Constable Simon Crowcroft has withdrawn his proposition calling for a pause to the redevelopment of Jersey's Waterfront.
Politicians had been due to debate halting the Jersey Development Company's planned transformation of the Waterfront this week.
Constable Crowcroft was calling for a delay until a Town Masterplan has been drawn up for St Helier.
But on the eve of the States sitting, he has dropped his proposition - saying he his talks with the Council of Ministers has led to 'a shift in the position of the government'.
"I was concerned about a number of things in the current proposals, and they appear to me to have been answered. In particular, the lack of a coherent plan for St Helier. The government has agreed to do that, and to show show the cycling, parking and walking strategies will work for the whole town."
He says Ministers have also offered to put 'serious money' into the old town.
Over the next five years, and additional £3 million a year will be spent on 'urban regeneration'. It was the 1990s when there was last public investment on this scale.
The Constable says his parish was promised benefits from the receipts of Waterfront developments to improve other parts of the capital.
"I was promised more than a decade ago and it's only now that we're seeing some real signs that government appreciates the need that the 'old town'. The parts of St. Helier that haven't been improved for 25 years, really do need investment."
So, I'm really pleased with that. I think there's an offer on the table I can work with.
I think we are going to see some practical improvements in how our streets look and feel. We are going to replaced pavements, trees, street lighting and all the things that make living in town pleasant and enjoyable. Those things are to be welcomed."
Constable Crowcroft says he remains concerned about the number of homes - around 1,000 - being planned for the Waterfront, but that is a matter that can be raised at the public planning inquiry scheduled for mid-May.
He says the government has pledged to consider 'an anchor civic building' next to the International Finance Centre.
"There is an opportunity to create something very special. It could be an art gallery or a winter garden. These were always part of the vision for the Waterfront.
As much as people want to see homes built on the Waterfront, St Helier is already accepting a great deal of housing and the Waterfront is an opportunity to create cultural facilities and sporting and leisure activities that will make it a place that people will want to head to, whether they live in Jersey or are visiting."
JDC's Waterfront Plans are on show at the Town Hall again today (Tuesday 21 March).
The States-owned development company has said its plans are borne out of the 'vibrant destination' islanders have said they want for the Waterfront.
As well as the near 1,000 homes, more than half the site will be open space and there will be a new indoor swimming pool, children's aquatics centre, indoor kids' zone and bouldering centre.
JDC's CEO, Lee Henry says any delays that are placed upon the scheme will just add time onto the two-year period before construction commences.
"We're kind of five years away from now from handing over the keys for owners of their new homes."
The newly listed La Fregate will be moved to make room. Its architect, Derek Mason, is opposed to this idea.

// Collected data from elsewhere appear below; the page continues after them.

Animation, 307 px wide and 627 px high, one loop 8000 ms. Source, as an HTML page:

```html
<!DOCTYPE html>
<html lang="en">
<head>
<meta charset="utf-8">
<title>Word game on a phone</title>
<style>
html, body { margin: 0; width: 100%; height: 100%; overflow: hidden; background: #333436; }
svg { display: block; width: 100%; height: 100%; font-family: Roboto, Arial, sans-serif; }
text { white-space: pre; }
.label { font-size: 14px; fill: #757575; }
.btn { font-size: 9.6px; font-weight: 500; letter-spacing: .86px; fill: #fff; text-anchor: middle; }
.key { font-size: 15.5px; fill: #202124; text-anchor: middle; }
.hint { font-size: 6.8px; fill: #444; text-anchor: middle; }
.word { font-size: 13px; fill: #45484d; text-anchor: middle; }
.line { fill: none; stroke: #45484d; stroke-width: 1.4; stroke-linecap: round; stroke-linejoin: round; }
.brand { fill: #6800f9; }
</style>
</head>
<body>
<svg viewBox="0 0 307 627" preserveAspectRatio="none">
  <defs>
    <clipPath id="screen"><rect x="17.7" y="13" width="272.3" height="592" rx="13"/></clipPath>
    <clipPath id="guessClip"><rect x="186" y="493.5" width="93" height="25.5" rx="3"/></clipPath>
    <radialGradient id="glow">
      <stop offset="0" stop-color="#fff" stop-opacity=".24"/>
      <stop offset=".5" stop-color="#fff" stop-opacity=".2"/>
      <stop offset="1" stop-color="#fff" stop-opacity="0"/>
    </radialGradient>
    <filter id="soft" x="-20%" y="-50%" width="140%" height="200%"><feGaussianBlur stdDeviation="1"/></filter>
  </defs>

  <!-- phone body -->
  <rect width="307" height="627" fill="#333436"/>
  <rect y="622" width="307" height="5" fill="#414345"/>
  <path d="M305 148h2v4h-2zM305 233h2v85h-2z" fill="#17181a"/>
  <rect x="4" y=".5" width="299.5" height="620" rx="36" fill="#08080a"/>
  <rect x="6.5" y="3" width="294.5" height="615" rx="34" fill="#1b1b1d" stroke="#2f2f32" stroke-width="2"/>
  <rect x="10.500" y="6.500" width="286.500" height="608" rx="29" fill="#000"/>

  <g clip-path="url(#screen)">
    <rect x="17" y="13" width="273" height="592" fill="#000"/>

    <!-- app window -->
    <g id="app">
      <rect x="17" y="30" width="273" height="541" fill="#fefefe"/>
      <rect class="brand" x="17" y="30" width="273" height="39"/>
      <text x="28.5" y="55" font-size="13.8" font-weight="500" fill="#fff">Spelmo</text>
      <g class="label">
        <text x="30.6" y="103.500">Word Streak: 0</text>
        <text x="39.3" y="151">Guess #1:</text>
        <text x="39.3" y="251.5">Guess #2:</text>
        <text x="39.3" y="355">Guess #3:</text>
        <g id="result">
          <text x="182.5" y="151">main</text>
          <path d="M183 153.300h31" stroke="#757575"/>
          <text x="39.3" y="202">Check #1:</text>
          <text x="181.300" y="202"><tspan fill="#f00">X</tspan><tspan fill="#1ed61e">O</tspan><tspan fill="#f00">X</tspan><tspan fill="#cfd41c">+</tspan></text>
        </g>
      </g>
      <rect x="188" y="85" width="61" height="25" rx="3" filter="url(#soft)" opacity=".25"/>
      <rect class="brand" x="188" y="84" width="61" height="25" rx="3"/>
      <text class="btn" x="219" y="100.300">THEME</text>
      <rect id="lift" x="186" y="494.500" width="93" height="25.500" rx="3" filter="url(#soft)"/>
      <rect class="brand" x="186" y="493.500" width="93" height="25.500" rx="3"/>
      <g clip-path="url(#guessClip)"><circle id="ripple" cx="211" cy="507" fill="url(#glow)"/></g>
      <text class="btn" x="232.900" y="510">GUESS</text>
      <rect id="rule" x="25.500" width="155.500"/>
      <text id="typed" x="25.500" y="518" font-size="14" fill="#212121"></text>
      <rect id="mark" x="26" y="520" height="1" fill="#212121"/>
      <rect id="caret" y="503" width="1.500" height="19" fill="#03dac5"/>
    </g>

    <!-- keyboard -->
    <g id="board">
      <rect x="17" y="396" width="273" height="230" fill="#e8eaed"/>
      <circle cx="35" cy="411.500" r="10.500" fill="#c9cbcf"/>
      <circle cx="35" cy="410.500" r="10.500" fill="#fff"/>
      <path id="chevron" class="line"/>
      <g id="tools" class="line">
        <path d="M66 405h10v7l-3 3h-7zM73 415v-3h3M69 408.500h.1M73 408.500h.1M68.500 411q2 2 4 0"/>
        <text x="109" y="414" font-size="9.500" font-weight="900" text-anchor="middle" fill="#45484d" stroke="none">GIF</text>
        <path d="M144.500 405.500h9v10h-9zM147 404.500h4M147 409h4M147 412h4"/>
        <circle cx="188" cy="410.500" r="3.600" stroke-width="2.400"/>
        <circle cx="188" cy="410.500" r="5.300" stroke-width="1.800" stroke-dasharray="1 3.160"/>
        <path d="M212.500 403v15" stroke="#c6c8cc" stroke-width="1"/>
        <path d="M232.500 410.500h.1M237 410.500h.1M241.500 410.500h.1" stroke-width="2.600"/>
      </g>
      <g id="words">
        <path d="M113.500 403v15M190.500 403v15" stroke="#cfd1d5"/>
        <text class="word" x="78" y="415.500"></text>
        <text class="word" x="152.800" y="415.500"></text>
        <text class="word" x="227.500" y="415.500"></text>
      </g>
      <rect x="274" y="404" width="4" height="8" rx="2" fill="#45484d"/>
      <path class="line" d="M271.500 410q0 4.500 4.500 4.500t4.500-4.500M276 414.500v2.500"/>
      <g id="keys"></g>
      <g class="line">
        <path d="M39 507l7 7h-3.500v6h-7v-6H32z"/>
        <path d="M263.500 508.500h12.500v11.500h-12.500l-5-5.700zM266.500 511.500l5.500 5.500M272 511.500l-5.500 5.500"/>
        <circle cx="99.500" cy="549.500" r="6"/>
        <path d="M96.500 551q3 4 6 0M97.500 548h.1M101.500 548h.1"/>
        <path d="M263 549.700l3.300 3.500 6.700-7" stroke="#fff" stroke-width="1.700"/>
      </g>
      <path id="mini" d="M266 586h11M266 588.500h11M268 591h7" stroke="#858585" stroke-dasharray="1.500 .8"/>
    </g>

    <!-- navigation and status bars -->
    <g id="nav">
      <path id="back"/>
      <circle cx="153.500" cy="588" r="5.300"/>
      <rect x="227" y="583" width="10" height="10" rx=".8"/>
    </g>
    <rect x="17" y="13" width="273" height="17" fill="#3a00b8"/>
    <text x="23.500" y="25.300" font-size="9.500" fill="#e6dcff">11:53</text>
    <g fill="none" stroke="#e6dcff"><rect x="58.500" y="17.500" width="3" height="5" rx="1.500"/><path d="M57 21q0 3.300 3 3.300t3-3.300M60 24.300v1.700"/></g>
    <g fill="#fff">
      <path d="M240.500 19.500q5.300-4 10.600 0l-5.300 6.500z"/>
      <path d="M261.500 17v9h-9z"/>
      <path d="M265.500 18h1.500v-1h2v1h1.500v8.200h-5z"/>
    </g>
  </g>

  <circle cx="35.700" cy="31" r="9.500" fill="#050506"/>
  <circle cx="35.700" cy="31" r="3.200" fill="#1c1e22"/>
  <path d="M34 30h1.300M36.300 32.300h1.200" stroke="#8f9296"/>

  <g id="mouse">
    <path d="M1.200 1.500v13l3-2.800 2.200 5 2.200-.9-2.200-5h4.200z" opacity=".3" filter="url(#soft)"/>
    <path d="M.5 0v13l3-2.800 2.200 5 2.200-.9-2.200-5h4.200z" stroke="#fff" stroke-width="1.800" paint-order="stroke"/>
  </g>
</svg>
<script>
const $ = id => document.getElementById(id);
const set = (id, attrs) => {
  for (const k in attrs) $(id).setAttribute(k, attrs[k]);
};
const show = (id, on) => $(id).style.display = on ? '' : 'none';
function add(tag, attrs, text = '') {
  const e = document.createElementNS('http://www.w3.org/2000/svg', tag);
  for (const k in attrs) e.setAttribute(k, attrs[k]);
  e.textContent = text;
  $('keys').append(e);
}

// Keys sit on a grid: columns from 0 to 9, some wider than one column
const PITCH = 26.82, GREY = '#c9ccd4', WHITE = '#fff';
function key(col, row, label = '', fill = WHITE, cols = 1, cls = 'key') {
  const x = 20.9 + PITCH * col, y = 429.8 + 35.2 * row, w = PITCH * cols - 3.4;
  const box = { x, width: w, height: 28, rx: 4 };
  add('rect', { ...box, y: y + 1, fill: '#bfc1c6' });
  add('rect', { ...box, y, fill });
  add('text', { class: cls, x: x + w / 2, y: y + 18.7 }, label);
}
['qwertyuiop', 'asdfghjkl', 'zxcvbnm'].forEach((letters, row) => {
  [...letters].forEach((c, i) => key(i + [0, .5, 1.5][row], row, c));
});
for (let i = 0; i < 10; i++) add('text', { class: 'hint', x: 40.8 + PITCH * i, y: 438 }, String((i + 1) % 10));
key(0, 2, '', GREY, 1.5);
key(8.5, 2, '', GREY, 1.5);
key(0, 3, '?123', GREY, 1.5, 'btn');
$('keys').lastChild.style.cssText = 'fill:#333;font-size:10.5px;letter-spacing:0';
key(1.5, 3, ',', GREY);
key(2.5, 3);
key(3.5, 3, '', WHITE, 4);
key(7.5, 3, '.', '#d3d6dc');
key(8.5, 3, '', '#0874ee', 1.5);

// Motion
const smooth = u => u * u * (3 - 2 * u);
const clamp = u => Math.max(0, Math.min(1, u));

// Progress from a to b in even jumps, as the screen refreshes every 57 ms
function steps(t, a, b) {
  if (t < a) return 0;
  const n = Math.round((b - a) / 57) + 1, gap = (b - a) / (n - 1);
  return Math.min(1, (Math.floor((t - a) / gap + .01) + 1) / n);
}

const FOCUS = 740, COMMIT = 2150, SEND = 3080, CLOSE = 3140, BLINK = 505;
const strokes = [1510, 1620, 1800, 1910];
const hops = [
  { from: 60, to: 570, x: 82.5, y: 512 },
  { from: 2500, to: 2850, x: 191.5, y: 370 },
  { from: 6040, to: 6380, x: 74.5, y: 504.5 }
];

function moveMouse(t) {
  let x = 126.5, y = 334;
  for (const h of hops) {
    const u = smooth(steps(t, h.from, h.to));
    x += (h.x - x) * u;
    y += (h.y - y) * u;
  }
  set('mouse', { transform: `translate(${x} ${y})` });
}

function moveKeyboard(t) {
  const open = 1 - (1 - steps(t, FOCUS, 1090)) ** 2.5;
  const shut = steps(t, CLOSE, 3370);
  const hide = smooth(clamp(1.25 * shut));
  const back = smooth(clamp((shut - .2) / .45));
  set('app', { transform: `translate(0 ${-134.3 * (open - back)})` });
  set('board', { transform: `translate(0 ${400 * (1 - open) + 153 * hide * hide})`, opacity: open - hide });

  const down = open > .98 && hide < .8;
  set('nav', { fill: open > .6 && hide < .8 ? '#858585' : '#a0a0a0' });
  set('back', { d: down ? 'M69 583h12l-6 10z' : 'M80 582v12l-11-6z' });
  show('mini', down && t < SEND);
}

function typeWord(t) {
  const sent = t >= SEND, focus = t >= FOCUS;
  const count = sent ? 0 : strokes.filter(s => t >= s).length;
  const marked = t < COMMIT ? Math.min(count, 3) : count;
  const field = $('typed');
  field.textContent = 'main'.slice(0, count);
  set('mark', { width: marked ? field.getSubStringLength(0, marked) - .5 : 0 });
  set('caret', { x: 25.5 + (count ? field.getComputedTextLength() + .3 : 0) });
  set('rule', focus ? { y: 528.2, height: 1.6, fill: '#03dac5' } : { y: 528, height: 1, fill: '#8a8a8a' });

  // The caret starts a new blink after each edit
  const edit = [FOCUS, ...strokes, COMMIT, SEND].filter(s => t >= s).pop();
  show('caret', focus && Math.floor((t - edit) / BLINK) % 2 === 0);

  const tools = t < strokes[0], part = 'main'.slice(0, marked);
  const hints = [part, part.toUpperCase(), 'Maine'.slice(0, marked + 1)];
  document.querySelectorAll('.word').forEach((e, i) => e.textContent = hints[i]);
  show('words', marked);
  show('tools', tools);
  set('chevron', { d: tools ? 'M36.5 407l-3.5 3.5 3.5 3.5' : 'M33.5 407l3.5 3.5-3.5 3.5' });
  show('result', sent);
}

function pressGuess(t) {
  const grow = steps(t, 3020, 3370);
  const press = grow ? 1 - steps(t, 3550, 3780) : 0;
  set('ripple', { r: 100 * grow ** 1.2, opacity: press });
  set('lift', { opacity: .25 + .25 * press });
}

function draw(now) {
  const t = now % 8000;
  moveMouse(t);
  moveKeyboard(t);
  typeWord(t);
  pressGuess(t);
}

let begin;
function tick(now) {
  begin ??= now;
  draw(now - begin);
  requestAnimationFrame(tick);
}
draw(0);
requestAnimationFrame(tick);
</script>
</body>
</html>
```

"The reason they want to get rid of the cafe is that it kind of spoils the view from the housing. ..That's the kind of madness, it should stay there for somebody to look at...the appreciation of modern architecture."
I've just been completely ignored, the whole process is flawed, and it's wrong and should be scrapped."
Channel 103 also spoke to some islanders who went along to the Town Hall on Monday to see the plans
"It lacks imagination."
"They herald the figure 56% of the site is going to be green, but already most of that site included in that 56% is already green."
"I think it's a good idea... sustainable development. Using the space we have to meet the needs we have and look to the future."